Problem to solve:
The lines you return must be all those in the data that hold the string "html".

*** Entries provided Section Begins ***

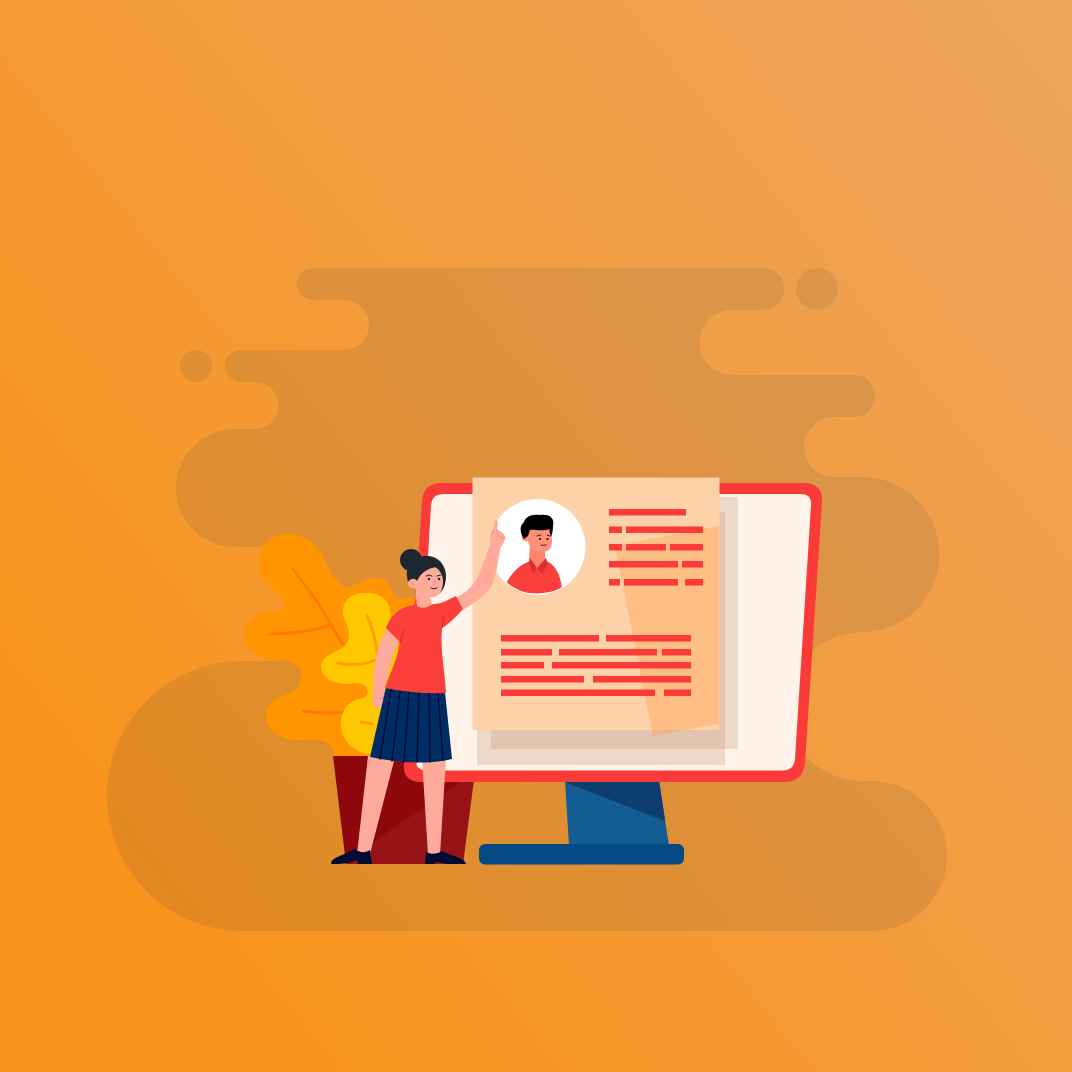
<!DOCTYPE html>
<html lang="en">
<head>
<meta charset="utf-8">
<title>Online profile illustration</title>
<style>
:root {
  --red: #fb3b37;
  --shirt: #fb403c;
  --fold: #c92a2c;
  --screen: #fff3ea;
  --paper: #fed2a8;
  --navy: #002c66;
  --ink: #000c33;
  --hair: #1c2730;
  --skin: #ffab9c;
  --skin-line: #f08a80;
  --leaf: #ff9500;
  --leaf-vein: #ff7a00;
  --sun: #ffc800;
  --sun-vein: #ff9f00;
  --pot: #8e080b;
  --stand: #145c94;
  --base: #044a84;
}
html, body { margin: 0; width: 1072px; height: 1072px; overflow: hidden; }
svg { display: block; }
.cloud { fill: #444; fill-opacity: .12; }
.vein, .feature, .crease, .fold, .pleat { fill: none; stroke-linecap: round; stroke-linejoin: round; }
.vein { stroke-width: 3; }
.feature { stroke: var(--hair); stroke-width: 1; }
.crease { stroke: var(--skin-line); stroke-width: 1; }
.fold { stroke: var(--fold); stroke-width: 1; }
.pleat { stroke: var(--ink); stroke-width: 1.5; }
.bars { fill: var(--red); }
.skin { fill: var(--skin); }
.shoe { fill: var(--ink); }
.shadow-sheet { fill: #c89a78; fill-opacity: .3; }
</style>
</head>
<body>
<svg width="1072" height="1072" viewBox="0 0 1072 1072" role="img" aria-label="Woman pointing at a personal profile on a large monitor">
  <defs>
    <linearGradient id="sky" gradientUnits="userSpaceOnUse" x1="100" y1="860" x2="1060" y2="90">
      <stop offset="0" stop-color="#f8931b"/>
      <stop offset=".5" stop-color="#f39d3e"/>
      <stop offset="1" stop-color="#eca35a"/>
    </linearGradient>
    <clipPath id="portrait-frame"><circle cx="537.5" cy="547" r="47"/></clipPath>
  </defs>

  <rect id="background" width="1072" height="1072" fill="url(#sky)"/>

  <g id="cloud" class="cloud">
    <path d="M313 268H763A21 21 0 0 1 763 310H732A32.5 32.5 0 0 0 732 375H854A21 21 0 0 1 854 417H834A30 30 0 0 0 834 477H862A77.5 77.5 0 0 1 862 632A74.5 74.5 0 0 0 862 781H872A75 75 0 0 1 872 931H242A135 135 0 0 1 242 661H270A57 57 0 0 0 270 547H235A59 59 0 0 1 235 429H255A23.5 23.5 0 0 0 255 382H241A16 16 0 0 1 241 350H344A25 25 0 0 0 344 300H313A16 16 0 0 1 313 268Z"/>
    <circle cx="817" cy="289" r="21"/>
    <circle cx="196" cy="366" r="16"/>
  </g>

  <g id="large-leaf">
    <path fill="var(--leaf)" d="M260 570C253 543 279 526 303 537C326 547 326 573 340 584C352 594 361 576 378 578C393 580 390 596 399 599C408 597 413 597 420 601L410 756H334C334 743 321 738 305 740C275 744 260 722 268 707C276 691 299 698 301 677C302 654 272 664 255 654C239 643 242 619 262 613C274 610 285 614 284 603C282 592 264 587 260 570Z"/>
    <path class="vein" stroke="var(--leaf-vein)" d="M293 569C303 584 318 599 331 625L345 648M270 634C291 634 310 632 331 625M303 711C322 714 341 714 361 709"/>
  </g>
  <g id="small-leaf">
    <path fill="var(--sun)" d="M345 620C338 604 350 591 369 593C389 595 391 608 391 621L398 640V754H369C359 754 342 744 341 725C340 708 352 700 360 699C372 697 370 683 356 683C340 686 322 681 321 667C321 653 341 653 347 643C351 634 348 627 345 620Z"/>
    <path class="vein" stroke="var(--sun-vein)" d="M367 616C372 626 376 640 378 659M338 663C353 666 365 665 378 659M361 722L372 724"/>
  </g>

  <g id="monitor">
    <path fill="var(--stand)" d="M565 780H659L669 846H569Z"/>
    <path fill="#0e3d70" d="M565 780H659L665 821L567 783Z"/>
    <rect x="479" y="844" width="205" height="20.5" rx="6" fill="var(--base)"/>
  </g>
  <g id="pot">
    <path fill="var(--pot)" d="M333 756H475L463 864H346Z"/>
    <path fill="#981315" d="M475 772L463 864H346L350 858Z"/>
  </g>
  <g id="display">
    <path fill="var(--red)" d="M441 483H804Q823 483 822 502L805 763Q803 782 784 782H421Q402 782 404 763L422 502Q423 483 441 483Z"/>
    <path fill="var(--screen)" d="M444 494H800Q812 494 811 505L795 759Q794 770.5 783 770.5H427Q415 770.5 416 759L431 505Q432 494 444 494Z"/>
  </g>

  <g id="profile-sheet">
    <rect class="shadow-sheet" x="477" y="512" width="248" height="253"/>
    <rect class="shadow-sheet" x="491" y="497" width="247" height="252"/>
    <rect x="472.5" y="477.5" width="247" height="252.5" fill="var(--paper)"/>
    <path fill="#ff9d4b" fill-opacity=".38" d="M615 546L719 526V724L653 736Z"/>
    <g class="bars">
      <rect x="609" y="509" width="77" height="6.5"/>
      <rect x="609" y="526.5" width="13" height="6.5"/>
      <rect x="626" y="526.5" width="77" height="6.5"/>
      <rect x="609" y="544" width="13" height="6.5"/>
      <rect x="626" y="544" width="40" height="6.5"/>
      <rect x="670" y="544" width="33" height="6.5"/>
      <rect x="609" y="561" width="69" height="6.5"/>
      <rect x="682" y="561" width="21" height="6.5"/>
      <rect x="609" y="579" width="11" height="6.5"/>
      <rect x="624" y="579" width="54" height="6.5"/>
      <rect x="685" y="579" width="18" height="6.5"/>
      <rect x="501" y="635" width="98" height="6.5"/>
      <rect x="606" y="635" width="85" height="6.5"/>
      <rect x="501" y="649" width="51" height="6.5"/>
      <rect x="559" y="649" width="98" height="6.5"/>
      <rect x="662" y="649" width="29" height="6.5"/>
      <rect x="501" y="662" width="43" height="6.5"/>
      <rect x="552" y="662" width="139" height="6.5"/>
      <rect x="501" y="676" width="83" height="6.5"/>
      <rect x="593" y="676" width="98" height="6.5"/>
      <rect x="501" y="689.5" width="154" height="6.5"/>
      <rect x="664" y="689.5" width="27" height="6.5"/>
    </g>
    <g id="profile-portrait">
      <circle cx="537.5" cy="547" r="48" fill="#fff"/>
      <g clip-path="url(#portrait-frame)">
        <path fill="var(--shirt)" d="M505 586C511 573 519 565 530 561H546C555 564 560 574 562 588C548 595 522 596 505 586Z"/>
        <path fill="#ff8369" d="M530 545H545V560L537 569L529 560Z"/>
        <path fill="#d9302c" d="M530 558L537 568L533 574L529 563ZM546 558L537 568L542 574L548 564Z"/>
        <path fill="#ff9178" d="M527 530C533 527 545 527 551 530L552 541C552 550 547 552 541 552C532 551 529 546 528 541C521 543 520 535 525 534Z"/>
        <path fill="#000" d="M524 539C520 533 519 526 524 522C526 515 535 514 541 515C550 514 555 519 553 526C553 531 552 534 551 537L549 529C541 532 534 529 530 530L528 536Z"/>
        <path class="feature" d="M537 536L541 535M547 535L550 536M541 545Q544 546 546 545"/>
        <circle cx="540" cy="539" r="1"/>
        <circle cx="547.5" cy="539" r="1"/>
      </g>
    </g>
  </g>

  <g id="woman">
    <g id="legs">
      <path class="skin" d="M368 756L395 757L370 854H357ZM422 758L446 758L440 855H428Z"/>
      <path class="shoe" d="M331 864C331 858 339 857 346 853L355 849C360 853 365 853 370 850L372 864H358L357 860C350 864 340 864 331 864ZM426 852C432 855 437 854 442 851C450 856 465 857 466 864H448L435 862V864H425Z"/>
    </g>
    <g id="arms">
      <path class="skin" d="M388 627L400 639C391 656 388 675 384 693C390 701 387 708 379 708C373 708 371 703 373 696C373 671 375 646 388 627Z"/>
      <path class="skin" d="M453 599C464 595 472 587 476 580C482 568 486 556 490 544C489 538 491 534 493 530L494 522C495 519 498 520 498 523L497 530C502 531 506 535 505 539C504 544 501 546 500 550C498 563 496 577 491 587C483 597 473 604 461 611Z"/>
      <path class="crease" d="M493 530L491 535M497 530Q496 536 500 536Q502 539 505 538M379 699L385 697"/>
    </g>
    <g id="skirt">
      <path fill="var(--navy)" d="M386 687L445 692L452 759C426 765 398 763 370 757Z"/>
      <path class="pleat" d="M391 690L380 759M400 691L392 761M409 692L404 762M419 693L417 762M429 693L430 762M438 693L443 760"/>
    </g>
    <g id="head">
      <circle cx="411" cy="560" r="11" fill="var(--hair)"/>
      <path fill="var(--hair)" d="M408 581C403 564 416 555 428 556C442 557 449 571 445 584C443 592 438 596 432 596Z"/>
      <path class="skin" d="M416 589L415 607C421 611 428 609 432 605L429 592Z"/>
      <path class="skin" d="M415 579C421 572 429 568 435 567C440 570 443 575 443 581C443 591 439 597 432 597C423 598 417 594 415 588C407 590 406 580 411 578Z"/>
      <path fill="var(--hair)" d="M408 582C407 570 417 561 432 562L437 567C427 568 421 573 417 581C415 578 411 578 408 582Z"/>
      <path class="feature" d="M426 576Q429 574 432 576M437 576L441 575"/>
      <path class="feature" stroke-width=".8" d="M431 588Q434 590 437 588"/>
      <path class="crease" d="M434 580L435 584L433 585M411 582Q414 582 413 585"/>
      <circle cx="429" cy="579" r="1.2" fill="var(--hair)"/>
      <circle cx="439" cy="579" r="1.2" fill="var(--hair)"/>
    </g>
    <g id="shirt">
      <path fill="var(--shirt)" d="M414 605L416 597L417 606C422 609 427 608 433 604C443 604 449 599 456 596L463 609C456 617 449 624 442 628C440 650 445 671 446 693C426 694 405 692 385 688C391 671 398 657 400 642L386 628C391 614 401 607 414 605Z"/>
      <path class="fold" d="M400 642L404 630M442 628L444 616"/>
    </g>
  </g>
</svg>
</body>
</html>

*** Entries provided Section Ends ***

Reply:
<!DOCTYPE html>
<html lang="en">
html, body { margin: 0; width: 1072px; height: 1072px; overflow: hidden; }
</html>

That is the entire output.